◆ Your goal ◆
For each line below that holds the word "forEach", make a copy.

◆ Records shown ◆
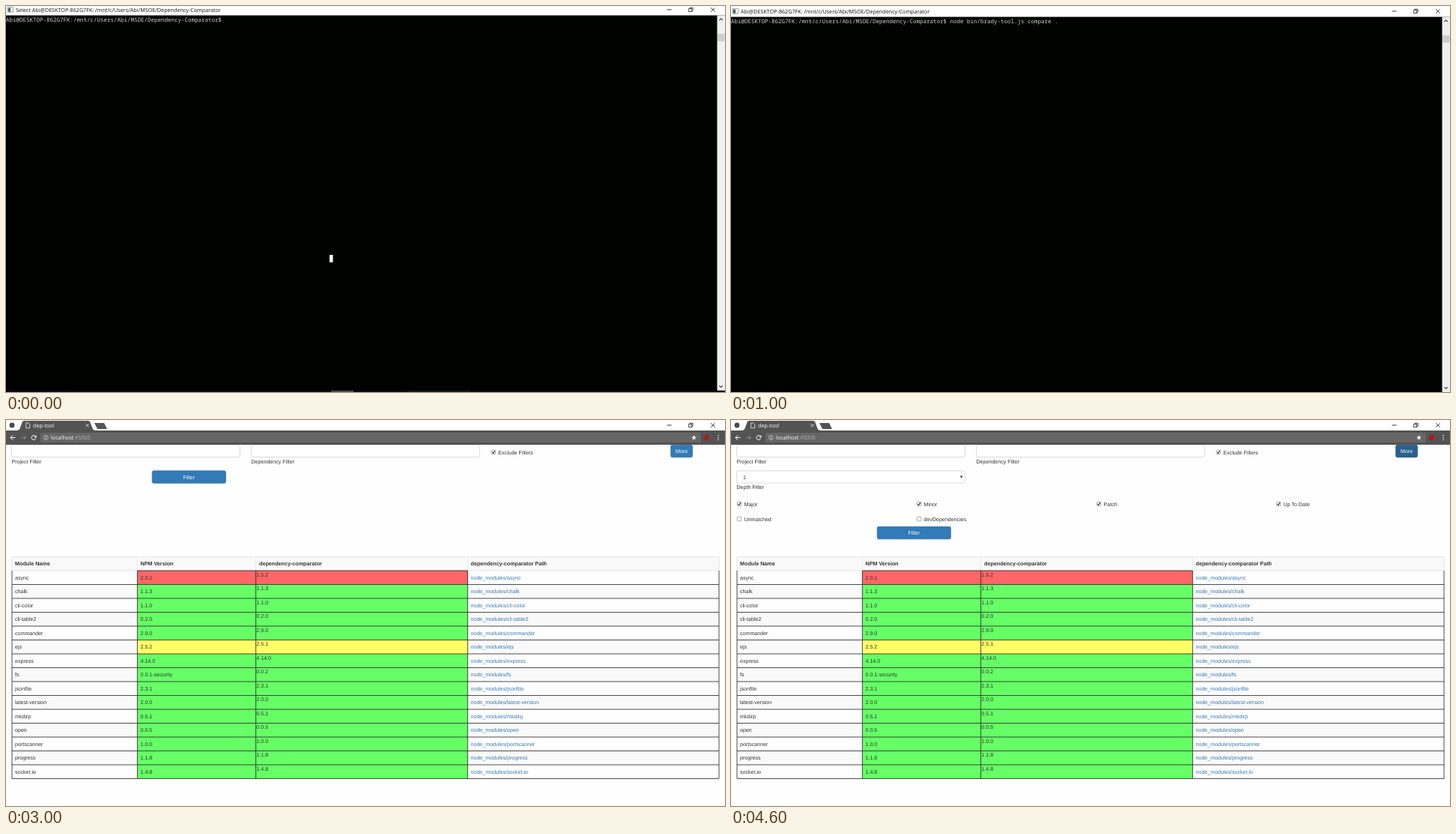
These frames come from a looping animation (960x515 px, 5 s). An HTML page with a canvas:

```html
<!DOCTYPE html>
<html lang="en">
<head>
<meta charset="utf-8">
<title>dep-tool</title>
<style>
html, body { margin: 0; width: 100%; height: 100%; overflow: hidden; background: #fff; }
canvas { display: block; width: 960px; height: 515px; }
</style>
</head>
<body>
<canvas id="stage"></canvas>
<script>
const W = 960, H = 515, STEP = 1000, SCENES = 5;
const CELL = 4.5, ROW = 10;
const MONO = '7.5px "Noto Sans Mono", "DejaVu Sans Mono", monospace';
const TITLE = '7.2px "Open Sans", "Noto Sans", sans-serif';
const PAGE = '7.1px "Liberation Sans", Arial, sans-serif';
const BOLD = 'bold 7.2px "Liberation Sans", Arial, sans-serif';

const path = '/mnt/c/Users/Abi/MSOE/Dependency-Comparator';
const host = 'Abi@DESKTOP-862G7FK';
const prompt = host + ':' + path + '$';
const command = ' node bin/brady-tool.js compare .';

// name, registry version, local version, level
const modules = [
  ['async', '2.0.1', '1.5.2', 'major'],
  ['chalk', '1.1.3', '1.1.3'],
  ['cli-color', '1.1.0', '1.1.0'],
  ['cli-table2', '0.2.0', '0.2.0'],
  ['commander', '2.9.0', '2.9.0'],
  ['ejs', '2.5.2', '2.5.1', 'patch'],
  ['express', '4.14.0', '4.14.0'],
  ['fs', '0.0.1-security', '0.0.2'],
  ['jsonfile', '2.3.1', '2.3.1'],
  ['latest-version', '2.0.0', '2.0.0'],
  ['mkdirp', '0.5.1', '0.5.1'],
  ['open', '0.0.5', '0.0.5'],
  ['portscanner', '1.0.0', '1.0.0'],
  ['progress', '1.1.8', '1.1.8'],
  ['socket.io', '1.4.8', '1.4.8'],
  ['text-table', '0.2.0', '0.2.0']
];
const heads = ['Module Name', 'NPM Version', 'dependency-comparator', 'dependency-comparator Path'];
const termInk = { major: '#e00010', patch: '#ffff20', same: '#00ff00' };
const cellFill = { major: '#ff6666', patch: '#ffff66', same: '#66ff66' };

const canvas = document.getElementById('stage');
const ctx = canvas.getContext('2d');
const dpr = window.devicePixelRatio || 1;
canvas.width = W * dpr;
canvas.height = H * dpr;
ctx.scale(dpr, dpr);
ctx.textRendering = 'geometricPrecision';

function rect(x, y, w, h, fill) {
  ctx.fillStyle = fill;
  ctx.fillRect(x, y, w, h);
}

function text(str, x, y, font, fill, align = 'left') {
  ctx.font = font;
  ctx.fillStyle = fill;
  ctx.textAlign = align;
  ctx.fillText(str, x, y);
}

// Text centred vertically on y
const label = (str, x, y, fill = '#333', font = PAGE, align) =>
  text(str, x, y + 2.5, font, fill, align);

function line(points, color, width = 1) {
  ctx.beginPath();
  points.forEach(([x, y], i) => i ? ctx.lineTo(x, y) : ctx.moveTo(x, y));
  ctx.strokeStyle = color;
  ctx.lineWidth = width;
  ctx.stroke();
}

function poly(points, fill) {
  ctx.beginPath();
  points.forEach(([x, y]) => ctx.lineTo(x, y));
  ctx.fillStyle = fill;
  ctx.fill();
}

function dot(x, y, r, fill) {
  ctx.beginPath();
  ctx.arc(x, y, r, 0, Math.PI * 2);
  ctx.fillStyle = fill;
  ctx.fill();
}

function box(x, y, w, h, r, fill, stroke) {
  ctx.beginPath();
  ctx.roundRect(x, y, w, h, r);
  ctx.fillStyle = fill;
  ctx.fill();
  if (!stroke) return;
  ctx.strokeStyle = stroke;
  ctx.lineWidth = 0.7;
  ctx.stroke();
}

function cross(x, y, r, color, width) {
  line([[x - r, y - r], [x + r, y + r]], color, width);
  line([[x - r, y + r], [x + r, y - r]], color, width);
}

function windowButtons(y) {
  rect(882.5, y - 0.5, 6, 0.9, '#222');
  ctx.strokeStyle = '#222';
  ctx.lineWidth = 0.8;
  ctx.strokeRect(911.7, y - 1.4, 4, 4);
  line([[913, y - 1.6], [913, y - 2.8], [917.1, y - 2.8], [917.1, y + 1.2], [916, y + 1.2]], '#222', 0.8);
  cross(943.8, y, 2.7, '#222', 0.9);
}

// Terminal

const put = (str, col, row, fill = '#d2d2d2') =>
  text(str, col * CELL, 22.5 + row * ROW, MONO, fill);

function terminal(title, shift) {
  const bar = 14.5, edge = 949.5;
  rect(0, 0, W, H, '#000200');
  ctx.save();
  ctx.translate(0, shift);
  rect(0, -shift, W, bar + shift, '#fff');
  box(2, 3.3, 8, 7, 0.5, '#e8ecec', '#8a9090');
  rect(2.8, 4.6, 3.2, 5, '#3c6464');
  text(title, 13, 9.7, TITLE, '#111');
  windowButtons(7);
  rect(edge, bar, W - edge, H, '#f0f0f0');
  line([[952.3, 21.2], [954.6, 18.9], [956.9, 21.2]], '#444', 1.1);
  line([[952.3, 508.4], [954.6, 510.7], [956.9, 508.4]], '#444', 1.1);
  rect(950, 39, 9.5, 10, '#cdcdcd');
  put(prompt, 0, 0);
  ctx.restore();
}

function selecting() {
  terminal('Select ' + host + ': ' + path, -2);
  rect(432, 332, 4.5, 10, '#fff');
  rect(0, 513, W, 2, '#0a0c18');
  rect(434, 513, 30, 2, '#4a4a4a');
  rect(536, 513, 84, 2, '#0e1c1e');
}

function running() {
  terminal(host + ': ' + path, 0);
  put(command, prompt.length, 0);
}

function report() {
  running();
  const cols = [2, 19, 36, 60];
  for (let i = 0; i <= 17; i++) rect(2, 29.5 + i * 20, 396.7, 0.8, '#8c8c8c');
  for (const c of [0, 17, 34, 58, 88]) rect(c * CELL + 1.8, 29.5, 0.8, 340.8, '#8c8c8c');
  heads.forEach((h, i) => put(h, cols[i], 2));
  modules.forEach(([name, npm, own, level = 'same'], i) => {
    const row = 4 + i * 2;
    put(name, cols[0], row);
    put(npm, cols[1], row, termInk[level]);
    put(own, cols[2], row, termInk[level]);
    put('node_modules/' + name, cols[3], row);
  });
  put('dependency-comparator', 11, 36);
  [['major', 1], ['minor', 0], ['patch', 1], ['unmatched', 16]].forEach(([key, n], i) => {
    put(key, 0, 37 + i);
    put(String(n), 11, 37 + i);
  });
  put('Listening on localhost:45000', 0, 41);
  rect(0, 442, 4.5, 2.3, '#fff');
}

// Browser

function chrome() {
  rect(0, 0, W, 14, '#fff');
  dot(8, 7, 3.4, '#4a4a4a');
  poly([[15, 14], [18, 12.5], [22, 2], [24, 1], [110, 1], [112, 2], [116, 12.5], [119, 14]], '#535353');
  poly([[118, 4], [131, 4], [135, 12], [122, 12]], '#555');
  line([[26.7, 3.8], [30, 3.8], [31.7, 5.5], [31.7, 10.8], [26.7, 10.8], [26.7, 3.8]], '#f0f0f0', 0.8);
  text('dep-tool', 36, 9.7, TITLE, '#fff');
  cross(108.5, 7.3, 1.9, '#e8e8e8', 0.9);
  windowButtons(7);

  rect(0, 14, W, 19, '#535353');
  box(46, 17, 882, 13, 1.5, '#666');
  line([[12.5, 23.5], [6, 23.5]], '#fff', 1);
  line([[9, 20.4], [5.9, 23.5], [9, 26.6]], '#fff', 1);
  line([[20, 23.5], [26.5, 23.5]], '#8c8c8c', 1);
  line([[23.5, 20.4], [26.6, 23.5], [23.5, 26.6]], '#8c8c8c', 1);
  ctx.beginPath();
  ctx.arc(37, 23.5, 2.9, 0.3, 5.5);
  ctx.strokeStyle = '#fff';
  ctx.lineWidth = 1;
  ctx.stroke();
  poly([[40.6, 20], [40.6, 23.2], [37.4, 23.2]], '#fff');

  ctx.beginPath();
  ctx.arc(53.3, 23.5, 2.9, 0, Math.PI * 2);
  ctx.lineWidth = 0.7;
  ctx.strokeStyle = '#ddd';
  ctx.stroke();
  rect(52.9, 23, 0.8, 2.3, '#ddd');
  rect(52.9, 21.6, 0.8, 0.8, '#ddd');
  text('localhost', 60, 26, TITLE, '#fff');
  text(':45000', 60 + ctx.measureText('localhost').width, 26, TITLE, '#b0b0b0');

  const star = Array.from({ length: 10 }, (_, i) => {
    const r = i % 2 ? 1.5 : 3.5, a = i * Math.PI / 5 - Math.PI / 2;
    return [918.5 + r * Math.cos(a), 23.6 + r * Math.sin(a)];
  });
  poly(star, '#fff');
  dot(935.3, 23.4, 3.3, '#b8141c');
  for (const y of [20.6, 23.4, 26.2]) dot(951, y, 0.75, '#fff');
}

function check(str, x, y, on) {
  box(x + 0.4, y - 2.7, 5.4, 5.4, 0.8, '#fff', '#8a8a8a');
  if (on) line([[x + 1.5, y], [x + 2.7, y + 1.4], [x + 4.9, y - 1.7]], '#222', 1.1);
  label(str, x + 9.5, y);
}

function button(str, x, y, w, h, down) {
  box(x, y, w, h, 2, down ? '#286090' : '#337ab7', down ? '#204d74' : '#2e6da4');
  label(str, x + w / 2, y + h / 2, '#fff', PAGE, 'center');
}

const field = (x, y) => box(x, y, 304.7, 16.2, 2, '#fff', '#ccc');

function grid() {
  const top = 201, pitch = 18.5, rows = modules.slice(0, 15);
  const bottom = top + pitch * rows.length;
  const edges = [175.3, 333.7, 616.3];
  rect(8, 182.5, 944, 18.5, '#f9f9f9');
  ctx.strokeStyle = '#ddd';
  ctx.lineWidth = 0.7;
  ctx.strokeRect(8, 182.3, 944, 18.7);
  for (const x of edges) rect(x - 0.3, 182.5, 0.6, 18.5, '#e2e2e2');
  [12, 179.5, 338, 620.5].forEach((x, i) => label(heads[i], x, 191.5, '#333', BOLD));

  rows.forEach(([name, npm, own, level = 'same'], i) => {
    const y = top + i * pitch, mid = y + 9.2;
    if (i % 2) rect(8, y, 944, pitch, '#f9f9f9');
    rect(edges[0], y, edges[2] - edges[0], pitch, cellFill[level]);
    label(name, 12, mid);
    label(npm, 179.5, mid);
    label(own, 334.3, mid - 4);
    label('node_modules/' + name, 620.5, mid, '#337ab7');
  });
  for (let i = 1; i <= rows.length; i++) rect(8, top + i * pitch - 0.4, 944, 0.8, '#222');
  rect(edges[0], top - 0.4, edges[2] - edges[0], 0.8, '#222');
  for (const x of [8, ...edges, 952]) rect(x - 0.4, top, 0.8, bottom - top, '#222');
}

function page(open) {
  rect(0, 0, W, H, '#fefefe');
  field(7.6, 33.2);
  field(327.6, 33.2);
  label('Project Filter', 7.5, 55);
  label('Dependency Filter', 327.5, 55);
  check('Exclude Filters', 647.8, 43, true);
  button('More', 887.7, 33.2, 28.8, 16.5, open);
  if (open) {
    field(7.6, 67.8);
    label('1', 16, 76);
    poly([[305.8, 74.6], [309.4, 74.6], [307.6, 77.8]], '#333');
    label('Depth Filter', 7.5, 89.5);
    ['Major', 'Minor', 'Patch', 'Up To Date'].forEach((s, i) => check(s, 8 + i * 240, 112, true));
    ['Unmatched', 'devDependencies'].forEach((s, i) => check(s, 8 + i * 240, 132, false));
  }
  button('Filter', 195.2, open ? 142.3 : 67.8, 98.2, 16.5);
  grid();
  chrome();
}

const scenes = [selecting, running, report, () => page(false), () => page(true)];
const start = performance.now();
let shown = -1;

function tick() {
  const now = Math.floor((performance.now() - start) / STEP) % SCENES;
  if (now !== shown) {
    shown = now;
    scenes[now]();
  }
  requestAnimationFrame(tick);
}
tick();
</script>
</body>
</html>
```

◆ Task result ◆
  points.forEach(([x, y], i) => i ? ctx.lineTo(x, y) : ctx.moveTo(x, y));
  points.forEach(([x, y]) => ctx.lineTo(x, y));
  heads.forEach((h, i) => put(h, cols[i], 2));
  modules.forEach(([name, npm, own, level = 'same'], i) => {
  [['major', 1], ['minor', 0], ['patch', 1], ['unmatched', 16]].forEach(([key, n], i) => {
  [12, 179.5, 338, 620.5].forEach((x, i) => label(heads[i], x, 191.5, '#333', BOLD));
  rows.forEach(([name, npm, own, level = 'same'], i) => {
    ['Major', 'Minor', 'Patch', 'Up To Date'].forEach((s, i) => check(s, 8 + i * 240, 112, true));
    ['Unmatched', 'devDependencies'].forEach((s, i) => check(s, 8 + i * 240, 132, false));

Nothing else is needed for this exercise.